PROVINCIAL TELEVISION companies! Can’t afford to make your own Saturday morning kiddiefest? Simply bolt together bits of other regions’ efforts, and presto! Your own show! The ‘ten’ was made up of assorted cartoons, obscure films and segments of THE SATURDAY BANANA and TISWAS. “HTV are leaving us now,” said Chris and Sal when the opt-outs ended, much to the chagrin of kids from Holyhead to Swindon.Read More
IFFY EEKING out of the last scraps of PORRIDGE whereby RONNIE BARKER struggles with Civvy Street calamities typified by shifty DHSS clerks and social workers. Much rolling of eyeballs and shuddering of shoulders. “Cor blimey, I got better grub than this on the inside!” RICHARD BECKINSALE called round to do the dishes and get off with Ron’s daughter. Son, meanwhile, was – as decreed by late 70s BBC sitcom lore – NICHOLAS LYNDHURST.Read More
HAND JIVER extraordinaire TED ROGERS flipped his wrists throughout this hour-long Spanish-derived mystery quiz rambling epic of an extravaganza, seemingly involving the whole Yorkshire Television studio complex every Saturday night and relying upon the most convoluted set of rules imaginable. Three dopey couples tried to outwit each other on the quest for a forrin oliday or a fitted kitchen (Moben, Schreiber etc.) while avoiding radio-controlled, red-nosed booby prize Dusty Bin. Fiendishly impossible rhymes, given by “guests” after they’d done their turn, were never guessed correctly. Many a bin won in this rather tight game show, mostly recalled for the way the Yorkshire logo would take off in flight at the very start of the opening titles. How would you have fared?:
Sample Clue: “The Arches Might Provide A Clue, Not Strolling But He’s Going Too”, accompanied by some sheet music.
Ted’s Baffling Explanation: “Well the first three letters of arches might have been clue enough, but we also said not strolling but he’s going too. Well if you take away HES from arches, all you have left is ARC. If you rearrange that with the sheet music, you’re left with ‘Music Maestro Please’. So what do think that means? Maestro! The British Leyland Maestro! You’ve won the car!” We didn’t make that up.Read More
IT WOULD take Macca strolling along Stevie Wonder’s “pia-nor key-board” to finally demonstrate how black and white can live together in peace and harmony, but until then the likes of London Weekend battled on with MIND YOUR LANGUAGE and this: a multi-racial melting pot, if you will, wherein CHRISTOPHER BLAKE and MURIEL ODUNTON moved in with each other to collective muttering and tuttering from entire rest of the studio-bound universe. There being need for a disapproving elderly relative, JOAN SANDERSON was also involved.Read More
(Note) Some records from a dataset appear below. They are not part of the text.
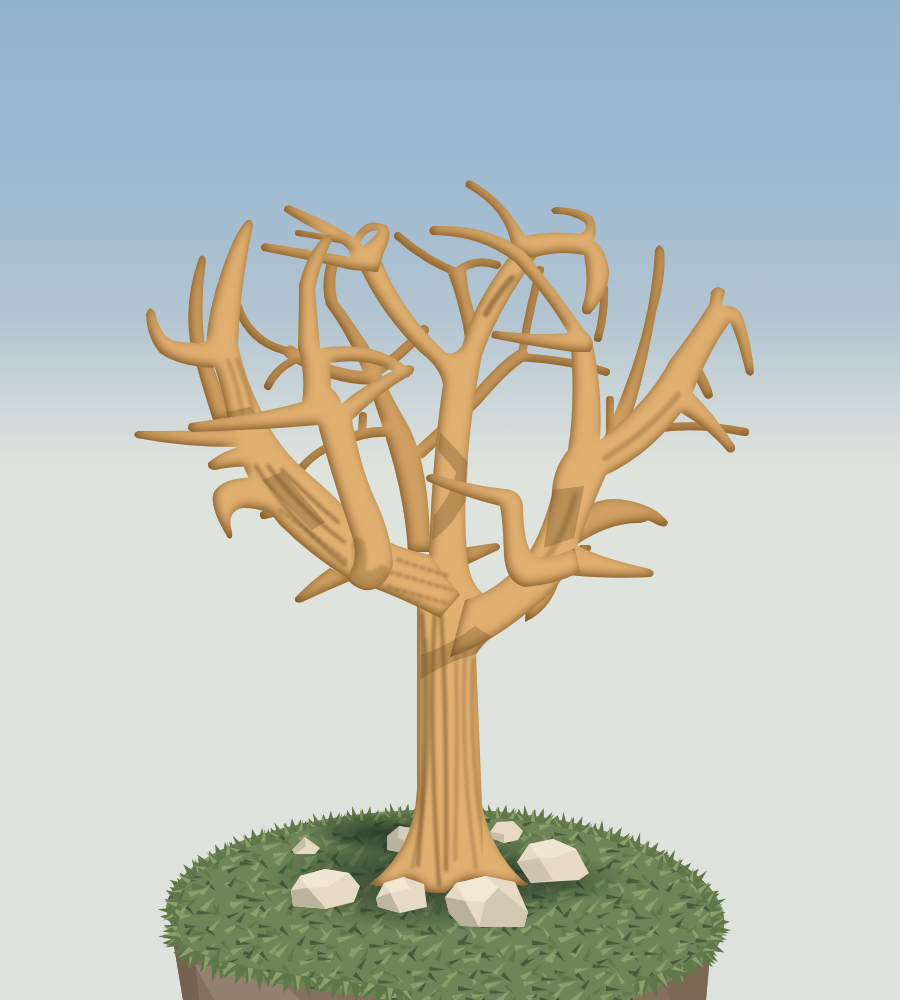
<!DOCTYPE html>
<html lang="en">
<head>
<meta charset="utf-8">
<title>Bare tree on a grassy island</title>
<style>
:root{--bark:#e0b071;--bark-back:#d0a062;--bark-dark:#6d4c24;--grass:#6f8558;--grass-light:#8a9f6c;--grass-mid:#5f7749;--grass-dark:#465c3a;--soil:#85705f;--stone:#e6dac4}
html,body{margin:0;height:100%;overflow:hidden}
body{width:900px;height:1000px}
.scene{display:block;width:900px;height:1000px}
.limb{fill:var(--bark);filter:url(#round)}
.back{fill:var(--bark-back)}
.twig path{stroke:var(--bark);fill:none;stroke-linecap:round;stroke-linejoin:round}
.twig .taper,.taper{fill:var(--bark);stroke:none}
.back .twig path{stroke:var(--bark-back)}
.back .twig .taper{fill:var(--bark-back);stroke:none}
.w8{stroke-width:8}.w10{stroke-width:10}.w13{stroke-width:13}
.groove{fill:none;stroke:var(--bark-dark);stroke-linecap:round;filter:url(#soft)}
.shade{fill:var(--bark-dark);opacity:.34}
.l{fill:var(--grass-light)}.m{fill:var(--grass-mid)}.d{fill:var(--grass-dark)}
</style>
</head>
<body>
<svg class="scene" viewBox="0 0 900 1000" role="img" aria-label="A bare, branching tree on a round patch of grass with pale stones">
<defs>
<linearGradient id="sky" x1="0" y1="0" x2="0" y2="1">
<stop offset="0" stop-color="#91b2ce"/><stop offset=".2" stop-color="#a1bbd0"/><stop offset=".32" stop-color="#b3c5d1"/><stop offset=".41" stop-color="#cfd8d9"/><stop offset=".47" stop-color="#dee3dd"/><stop offset="1" stop-color="#dde2dc"/>
</linearGradient>
<radialGradient id="ground-shadow"><stop offset="0" stop-color="#1d3020" stop-opacity=".8"/><stop offset=".6" stop-color="#1d3020" stop-opacity=".4"/><stop offset="1" stop-color="#1d3020" stop-opacity="0"/></radialGradient>
<filter id="round" x="-10%" y="-10%" width="120%" height="120%" color-interpolation-filters="sRGB">
<feGaussianBlur in="SourceAlpha" stdDeviation="5"/><feOffset dx="2" dy="-3" result="wide"/>
<feFlood flood-color="#6d4818" flood-opacity=".85"/><feComposite in2="SourceAlpha" operator="in"/><feComposite in2="wide" operator="out" result="edge"/>
<feMerge><feMergeNode in="SourceGraphic"/><feMergeNode in="edge"/></feMerge>
</filter>
<filter id="soft" x="-30%" y="-30%" width="160%" height="160%"><feGaussianBlur stdDeviation="1.6"/></filter>
<pattern id="blades-a" width="74" height="46" patternUnits="userSpaceOnUse">
<path class="l" d="M2 10l16-7-12 11zM24 6l9 10-3 3zM40 18l20-3-17 8zM8 30l14-3-11 8zM52 34l15-11-10 15zM28 40l12-10-6 13z"/>
<path class="d" d="M14 20l16 4-16 1zM36 4l14 3-13 1zM60 6l8 11-11-7zM4 42l14-4-11 7zM40 31l7 11-10-8zM22 31l9 3-10 1z"/>
<path class="m" d="M44 9l16 4-16 3zM64 40l8-12-2 14zM14 4l10 6-11-2zM30 25l13 2-12 3z"/>
</pattern>
<pattern id="blades-b" width="53" height="37" patternUnits="userSpaceOnUse" patternTransform="rotate(-14)">
<path class="l" d="M5 6l15 3-15 2zM30 27l16-8-12 11z"/><path class="d" d="M24 6l16 7-17-3zM6 26l12-7-8 10z"/><path class="m" d="M42 4l5 14-8-11zM16 34l13-4-10 7z"/>
</pattern>
<g id="tuft"><path class="m" d="M-26 8L-24-7-17 4-17-13-9 4-2-9 1 4 9-12 11 4 21-8 19 5 28-4 25 9z"/><path class="l" d="M-20 8l-9-11 14 10zM-6 8l1-17 5 17zM12 8l12-14-5 15z"/></g>
<clipPath id="trunk-clip"><path d="M417 600L482 600 483 890H370L416 820z"/></clipPath>
</defs>

<rect width="900" height="1000" fill="url(#sky)"/>

<g id="soil">
<path fill="var(--soil)" d="M173 940L183 1000H706L710 955z"/>
<path fill="#75624f" d="M173 940l22 20 4 40h-16z"/><path fill="#94806e" d="M195 965l75 5 30 30H214z"/><path fill="#7b6754" d="M660 965l50-10-4 45h-36z"/>
</g>

<g id="grass">
<path id="turf" fill="var(--grass)" d="M166 908C175 850 290 812 445 809C600 811 718 862 724 918C726 938 714 955 700 964Q665 985 632 1000H390Q290 987 235 976Q176 958 166 908z"/>
<use href="#turf" style="fill:url(#blades-a)"/>
<path fill="url(#blades-a)" d="M166 908C175 850 290 812 445 809C600 811 718 862 724 918C726 938 714 955 700 964Q665 985 632 1000H390Q290 987 235 976Q176 958 166 908z"/>
<path fill="url(#blades-b)" d="M172 908C185 850 290 815 445 812C600 814 710 862 718 918Q715 950 632 998H390Q180 970 172 908z"/>
<use href="#tuft" transform="translate(171 925) rotate(-80) scale(.8)"/><use href="#tuft" transform="translate(172 900) rotate(-70) scale(.8)"/><use href="#tuft" transform="translate(186 876) rotate(-50) scale(.8)"/><use href="#tuft" transform="translate(214 856) rotate(-32) scale(.8)"/><use href="#tuft" transform="translate(249 840) rotate(-22) scale(.8)"/><use href="#tuft" transform="translate(288 828) rotate(-15) scale(.7)"/><use href="#tuft" transform="translate(326 820) rotate(-9) scale(.7)"/><use href="#tuft" transform="translate(364 815) scale(.7)"/><use href="#tuft" transform="translate(402 812) scale(.7)"/><use href="#tuft" transform="translate(500 813) scale(.7)"/><use href="#tuft" transform="translate(536 816) rotate(7) scale(.75)"/><use href="#tuft" transform="translate(574 824) rotate(12) scale(.75)"/><use href="#tuft" transform="translate(612 834) rotate(18) scale(.8)"/><use href="#tuft" transform="translate(648 848) rotate(25) scale(.8)"/><use href="#tuft" transform="translate(680 866) rotate(36) scale(.8)"/><use href="#tuft" transform="translate(706 890) rotate(55) scale(.9)"/><use href="#tuft" transform="translate(718 916) rotate(78) scale(.9)"/><use href="#tuft" transform="translate(716 942) rotate(105) scale(.9)"/><use href="#tuft" transform="translate(696 965) rotate(140) scale(.9)"/><use href="#tuft" transform="translate(660 982) rotate(155)"/>
<use href="#tuft" transform="translate(178 948) rotate(-125) scale(.8)"/><use href="#tuft" transform="translate(202 963) rotate(-155)"/><use href="#tuft" transform="translate(246 975) rotate(-167)"/><use href="#tuft" transform="translate(294 983) rotate(-172)"/><use href="#tuft" transform="translate(342 989) rotate(-172)"/><use href="#tuft" transform="translate(386 995) rotate(-170)"/>
<ellipse cx="430" cy="878" rx="165" ry="56" fill="url(#ground-shadow)"/>
<ellipse cx="380" cy="832" rx="75" ry="20" fill="url(#ground-shadow)"/>
<ellipse cx="545" cy="880" rx="90" ry="25" fill="url(#ground-shadow)" opacity=".6"/>
</g>

<g id="back-stones">
<path fill="#b9b3a0" d="M387 836l12-10 12 2v27l-24-5z"/><path fill="#d5ccb7" d="M399 826l12 2v16l-13-6z"/>
<path fill="var(--stone)" d="M292 850l13-13 15 11-5 6h-20z"/><path fill="#c9bfa9" d="M292 850l13-13 1 9-11 8z"/>
<path fill="var(--stone)" d="M490 832l7-10 16-1 10 10-5 9-14 3-13-5z"/><path fill="#c8bda6" d="M490 832l14 2 0 9-13-5z"/>
</g>

<g id="tree">
<g id="back-branches" class="limb back">
<path d="M408 552Q405 500 388 445Q375 400 360 364Q345 330 326 305Q320 285 328 258Q334 252 339 260Q332 285 338 302Q355 325 368 345Q390 395 405 420Q430 460 430 552z"/>
<path d="M603 440Q632 375 643 330Q653 290 655 250Q659 241 664 250Q667 275 656 312Q645 375 630 420L612 450z"/>
<path d="M463 325Q455 290 448 274L466 268Q468 300 478 320L466 345z"/>
<path d="M525 622Q556 608 563 565L528 585z"/>
<g class="twig">
<path class="w13" d="M372 378Q330 378 290 352"/><path class="w8" d="M292 352Q250 345 237 304M294 360Q275 370 268 386"/>
<path class="w10" d="M368 378Q400 356 424 330M395 432Q362 430 342 442"/><path class="w8" d="M345 440Q315 450 300 470M362 432L363 416"/>
<path class="w13" d="M420 452Q445 430 475 400Q505 365 522 355"/><path class="w8" d="M522 355Q527 320 540 270M518 357Q570 360 606 372"/>
<path class="w8" d="M456 272Q425 260 398 236M456 272Q475 257 497 265M604 288Q605 312 598 338"/>
<path class="w8" d="M660 428Q700 423 745 432M610 400V430M264 515l20-5"/>
<path class="taper" d="M462 548L496 543Q503 546 498 550L464 566zM690 368L698 362Q712 385 713 396Q708 402 704 396zM580 545l10 0q3 5-2 7l-12 4z"/>
<path class="taper" d="M572 515Q598 495 625 500Q655 505 668 522Q667 529 658 525Q640 515 615 515H648Q652 521 640 523Q610 522 576 545z"/>
<path class="taper" d="M330 568Q312 580 295 598Q294 604 302 602Q328 590 352 580z"/>
<path class="taper" d="M213 420Q197 370 190 340Q184 300 199 258Q203 252 206 260Q200 300 204 340L232 420z"/>
</g>
</g>

<g id="trunk-and-centre" class="limb">
<path d="M417 600V790Q414 850 370 884Q392 891 404 878Q418 880 425 892L445 893Q462 876 480 880Q506 886 528 885Q492 855 482 805L476 655Q484 640 500 630L492 597Q470 592 467 555Q463 510 468 455Q472 405 482 355Q500 305 540 252L518 246Q476 296 462 346Q454 357 445 352Q402 312 382 262L360 268Q382 315 420 352Q441 368 443 385Q432 460 429 555z"/>
</g>
<g id="trunk-grooves" clip-path="url(#trunk-clip)">
<path class="groove" stroke-width="4" opacity=".55" d="M422 615Q430 720 418 865M435 610Q428 720 439 885M441 615Q447 700 446 870"/>
<path class="groove" stroke-width="3" opacity=".36" d="M465 650Q460 760 476 868M456 655Q458 760 455 860M426 640Q436 760 412 868M473 660Q468 760 488 870"/>
</g>

<g id="left-limb" class="limb">
<path d="M440 618Q390 592 350 580Q310 555 280 525Q255 495 245 470L228 418Q218 370 206 345Q208 310 222 270Q235 232 246 221Q252 217 253 226Q240 285 238 345Q245 380 262 412Q276 446 310 475Q345 505 365 530Q395 548 430 555L460 595z"/>
<path d="M213 368Q178 366 160 353Q147 338 146 314Q150 304 155 312Q160 336 174 341Q198 345 214 340L236 352z"/>
<path d="M260 430Q185 431 138 431Q131 434 137 438Q188 448 248 447z"/>
<path d="M262 442Q228 446 208 463Q207 470 215 470Q240 464 262 468z"/>
<path d="M264 478Q225 475 214 492Q208 505 228 538Q233 540 232 532Q226 512 242 508Q262 507 285 520z"/>
</g>
<path class="groove" stroke-width="4" opacity=".5" d="M256 466Q285 515 345 565M268 466Q302 510 344 542M282 470Q312 500 338 522"/>
<path class="groove" stroke-width="4" opacity=".4" stroke-dasharray="3 5" d="M398 560L448 576M390 572L452 590M388 587L446 603M280 510L348 562"/>
<path class="groove" stroke-width="4" opacity=".3" d="M228 360Q238 385 242 412M237 360Q247 385 253 410"/>

<g id="right-limb" class="limb">
<path d="M450 657Q486 646 528 612Q560 590 572 560Q590 510 606 475Q655 452 690 400Q710 345 738 312L710 303Q690 335 670 360Q650 400 600 440Q603 390 592 340L570 334Q576 400 568 450Q552 470 552 495Q540 540 522 562Q495 592 465 600z"/>
<path d="M706 322Q710 305 711 292Q717 283 725 291L722 306Q738 304 743 318Q752 345 754 372Q751 379 746 373Q737 335 729 320L718 328z"/>
<path d="M690 390Q715 415 735 446Q736 454 728 452Q708 428 680 412z"/>
<path d="M570 541Q592 556 650 569Q657 573 651 577Q605 579 570 575z"/>
</g>
<path class="groove" stroke-width="6" opacity=".3" d="M605 458Q650 430 678 395M575 495Q565 535 545 560"/>

<g id="crown-twigs" class="limb">
<g class="twig">
<path class="taper" d="M512 250Q508 210 466 187Q464 179 472 181Q505 200 525 236Q550 230 580 234Q590 228 584 222Q570 213 554 214Q548 209 556 207Q582 208 593 217Q598 228 594 240Q606 250 609 270Q610 292 590 314Q581 316 582 307Q590 285 584 255Q560 250 532 258z"/>
<path class="taper" d="M352 270Q310 260 263 251Q258 246 265 243Q310 250 350 257Q352 247 330 237Q305 225 284 211Q284 204 291 206Q345 228 363 246Q376 236 378 231Q368 228 360 243Q354 247 353 239Q365 216 386 225Q394 233 384 252L378 272z"/>
<path class="w8" style="stroke-width:6" d="M298 233Q325 237 344 241"/>
</g>
</g>
<g id="right-arch" class="limb">
<path d="M573 352Q530 346 492 338Q490 331 497 331Q540 336 568 333Q550 300 515 262Q480 235 432 235Q426 230 433 226Q490 224 525 252Q560 295 584 330Q598 342 590 352z"/>
</g>
<path class="groove" stroke-width="6" opacity=".55" d="M486 314Q496 295 512 278"/>

<g id="cast-shadows">
<path class="shade" d="M440 432L468 462 466 500Q450 530 432 540L434 515Q452 495 456 472L438 450z"/>
<path class="shade" d="M421 655Q450 645 475 626L492 637 474 655Q450 660 420 680z"/>
<path class="shade" d="M262 480L282 472 325 522 312 530z"/>
<path class="shade" d="M226 412l24-5 8 8-29 7zM552 490l32-4-10 52-30 10z" opacity=".6"/>
</g>

<g id="front-left-branch" class="limb">
<path d="M346 577Q362 560 350 530Q330 470 318 425Q260 430 192 432Q185 429 190 423Q260 414 302 402Q306 375 298 348Q299 310 299 285Q306 255 324 236Q332 232 332 240Q318 270 315 290L320 348Q365 342 392 357Q408 366 411 373Q409 380 402 376Q370 356 330 363L331 388Q340 395 341 404Q372 378 408 365Q418 366 412 374Q380 392 352 420Q360 465 374 497Q392 535 393 565Q385 592 364 590Q352 587 346 577z"/>
</g>
<path class="groove" stroke-width="14" opacity=".28" d="M358 545Q362 560 358 572Q368 584 382 572"/>

<g id="front-right-branch" class="limb">
<path d="M575 548Q550 560 534 556Q523 545 523 505Q520 490 505 489Q475 486 432 474Q424 475 427 481Q460 496 500 506Q503 520 504 555Q506 583 525 587Q555 585 580 572z"/>
</g>
</g>

<g id="front-stones">
<path fill="var(--stone)" d="M517 862l12-18 24-5 23 10 13 24-10 7-48 3z"/><path fill="#cfc5af" d="M517 862l22-4 14 22-22 3z"/><path fill="#f0e5d0" d="M529 844l24-5 23 10-20 8-17 1z"/>
<path fill="var(--stone)" d="M291 890l9-14 25-7 24 4 11 13-6 16-28 7-33-3z"/><path fill="#bdb4a0" d="M291 890l17-2 18 21-33-3z"/><path fill="#f0e6d2" d="M300 876l25-7 24 4-21 14-20 1z"/>
<path fill="var(--stone)" d="M376 898l8-15 20-6 20 7 3 23-27 6-22-6z"/><path fill="#bfb6a2" d="M376 898l14-5 10 20-22-6z"/><path fill="#f0e6d2" d="M384 883l20-6 6 12-20 4z"/>
<path fill="var(--stone)" d="M445 897l11-14 30-7 29 6 13 30-4 15-63-1-12-13z"/><path fill="#b9b09c" d="M445 897l20 4 14 26-18-1-12-13z"/><path fill="#f1e7d3" d="M456 883l30-7 12 12-13 14-20-1z"/><path fill="#d3c8b2" d="M485 902l13-14 30 24-4 15h-45z"/>
</g>
</svg>
</body>
</html>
THIS IS more like it. Sub-Pinball Wizard fanfare was the cue for our man to bound, literally, onto camera, do a little skip and go “Yessss!” by way of an introduction to this neverending rock’n'inflatable roustabout. Two teams of two kids in matching T-shirts then answered pop trivia which’d shame Mike Read (“Name two members of the Human League”) before taking a break for the latest from Bad Manners while the BBC back room boys pumped up the bouncy castle. Ending always involved forty gallons of foam and a car hooter. “See you next time!”
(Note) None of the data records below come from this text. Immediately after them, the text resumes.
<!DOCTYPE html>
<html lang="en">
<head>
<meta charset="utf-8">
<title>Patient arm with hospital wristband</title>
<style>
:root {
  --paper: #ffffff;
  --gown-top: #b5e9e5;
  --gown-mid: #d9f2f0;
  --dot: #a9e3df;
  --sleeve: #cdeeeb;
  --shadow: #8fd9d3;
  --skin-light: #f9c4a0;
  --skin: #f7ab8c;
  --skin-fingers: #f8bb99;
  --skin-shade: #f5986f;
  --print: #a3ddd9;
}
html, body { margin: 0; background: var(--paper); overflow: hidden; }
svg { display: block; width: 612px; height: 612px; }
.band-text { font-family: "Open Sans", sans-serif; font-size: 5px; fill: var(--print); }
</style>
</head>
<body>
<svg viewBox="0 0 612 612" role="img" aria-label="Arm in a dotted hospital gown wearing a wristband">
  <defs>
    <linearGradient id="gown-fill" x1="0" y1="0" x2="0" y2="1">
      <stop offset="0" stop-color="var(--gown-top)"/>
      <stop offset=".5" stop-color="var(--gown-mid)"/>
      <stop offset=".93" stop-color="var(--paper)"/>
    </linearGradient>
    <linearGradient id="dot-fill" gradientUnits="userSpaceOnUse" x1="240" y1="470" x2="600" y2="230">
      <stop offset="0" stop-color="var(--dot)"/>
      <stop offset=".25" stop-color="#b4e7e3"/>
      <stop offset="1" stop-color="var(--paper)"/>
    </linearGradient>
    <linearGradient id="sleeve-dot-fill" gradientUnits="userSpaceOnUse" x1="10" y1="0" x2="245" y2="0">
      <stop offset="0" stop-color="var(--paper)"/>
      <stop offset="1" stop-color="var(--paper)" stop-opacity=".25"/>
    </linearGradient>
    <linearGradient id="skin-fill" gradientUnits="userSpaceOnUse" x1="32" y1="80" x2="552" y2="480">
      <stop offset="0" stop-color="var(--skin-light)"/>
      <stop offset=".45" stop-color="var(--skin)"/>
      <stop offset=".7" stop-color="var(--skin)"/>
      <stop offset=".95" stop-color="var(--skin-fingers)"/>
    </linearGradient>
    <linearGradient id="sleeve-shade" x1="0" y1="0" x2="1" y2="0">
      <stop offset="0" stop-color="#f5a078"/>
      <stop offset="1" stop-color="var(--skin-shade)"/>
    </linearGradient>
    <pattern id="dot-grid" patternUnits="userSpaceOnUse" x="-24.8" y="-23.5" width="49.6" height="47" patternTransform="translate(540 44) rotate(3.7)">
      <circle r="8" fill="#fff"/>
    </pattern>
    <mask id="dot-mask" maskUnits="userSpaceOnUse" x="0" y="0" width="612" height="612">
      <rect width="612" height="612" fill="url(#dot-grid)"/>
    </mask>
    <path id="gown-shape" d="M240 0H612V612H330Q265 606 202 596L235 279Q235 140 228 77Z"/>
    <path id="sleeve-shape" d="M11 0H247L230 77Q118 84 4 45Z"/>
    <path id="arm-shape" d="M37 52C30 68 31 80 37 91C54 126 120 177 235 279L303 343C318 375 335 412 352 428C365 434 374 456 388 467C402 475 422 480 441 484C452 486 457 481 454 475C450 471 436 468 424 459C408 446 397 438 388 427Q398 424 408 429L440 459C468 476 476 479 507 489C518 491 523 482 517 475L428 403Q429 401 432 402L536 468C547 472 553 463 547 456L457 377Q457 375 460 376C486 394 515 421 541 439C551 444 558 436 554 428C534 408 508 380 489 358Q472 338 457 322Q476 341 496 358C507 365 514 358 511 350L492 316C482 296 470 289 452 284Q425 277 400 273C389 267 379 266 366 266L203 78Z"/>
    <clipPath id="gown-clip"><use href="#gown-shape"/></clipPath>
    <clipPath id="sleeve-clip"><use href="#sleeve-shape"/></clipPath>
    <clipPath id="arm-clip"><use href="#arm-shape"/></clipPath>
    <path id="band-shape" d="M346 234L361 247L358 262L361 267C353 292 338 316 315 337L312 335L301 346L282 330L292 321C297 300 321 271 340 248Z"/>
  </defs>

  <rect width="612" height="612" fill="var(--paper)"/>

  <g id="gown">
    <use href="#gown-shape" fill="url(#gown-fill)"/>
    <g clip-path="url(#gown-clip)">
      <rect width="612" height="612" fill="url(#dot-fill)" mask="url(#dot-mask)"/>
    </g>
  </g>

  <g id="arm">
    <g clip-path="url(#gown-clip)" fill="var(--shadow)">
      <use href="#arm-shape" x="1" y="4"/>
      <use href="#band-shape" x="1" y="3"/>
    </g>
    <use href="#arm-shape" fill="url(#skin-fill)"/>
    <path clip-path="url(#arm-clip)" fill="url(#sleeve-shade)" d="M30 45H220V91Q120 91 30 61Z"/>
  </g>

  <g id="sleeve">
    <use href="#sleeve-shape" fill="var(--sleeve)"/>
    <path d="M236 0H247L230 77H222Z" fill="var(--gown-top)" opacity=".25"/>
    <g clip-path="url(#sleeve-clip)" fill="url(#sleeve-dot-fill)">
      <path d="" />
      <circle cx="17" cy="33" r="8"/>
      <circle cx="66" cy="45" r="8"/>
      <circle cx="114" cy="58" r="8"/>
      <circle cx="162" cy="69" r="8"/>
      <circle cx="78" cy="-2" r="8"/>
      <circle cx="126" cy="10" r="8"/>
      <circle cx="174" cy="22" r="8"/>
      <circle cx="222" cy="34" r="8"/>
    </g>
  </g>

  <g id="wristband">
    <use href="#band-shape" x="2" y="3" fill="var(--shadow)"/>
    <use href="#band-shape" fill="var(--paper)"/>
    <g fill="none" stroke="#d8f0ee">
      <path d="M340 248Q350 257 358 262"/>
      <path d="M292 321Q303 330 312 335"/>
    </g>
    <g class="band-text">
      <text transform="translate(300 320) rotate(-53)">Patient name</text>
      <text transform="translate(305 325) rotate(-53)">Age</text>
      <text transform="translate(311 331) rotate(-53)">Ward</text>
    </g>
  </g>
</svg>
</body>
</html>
You might also want to see... CHEGWIN, Keith.
OVER-LIT, OVER-LOUD and over-egged spin-off from one of many jump-the-shark instances on HAPPY DAYS wherein Richie dreamed he was abducted by an alien from another planet in the shape of ROBIN WILLIAMS. Series itself was similarly scrappy, doused in eardrum-splitting audience whooping and sickly Americana. Williams fell for PAM DAWBER. They got married. He hatched an egg. Nannoo, “calling Orson”, crappy fat-bloke-as-son subsidiary character and the inevitable “I’ve learned something about humans today, Min” sentiment all followed. Still, every kid in the world briefly sat upside down in cars at some point or other…Read More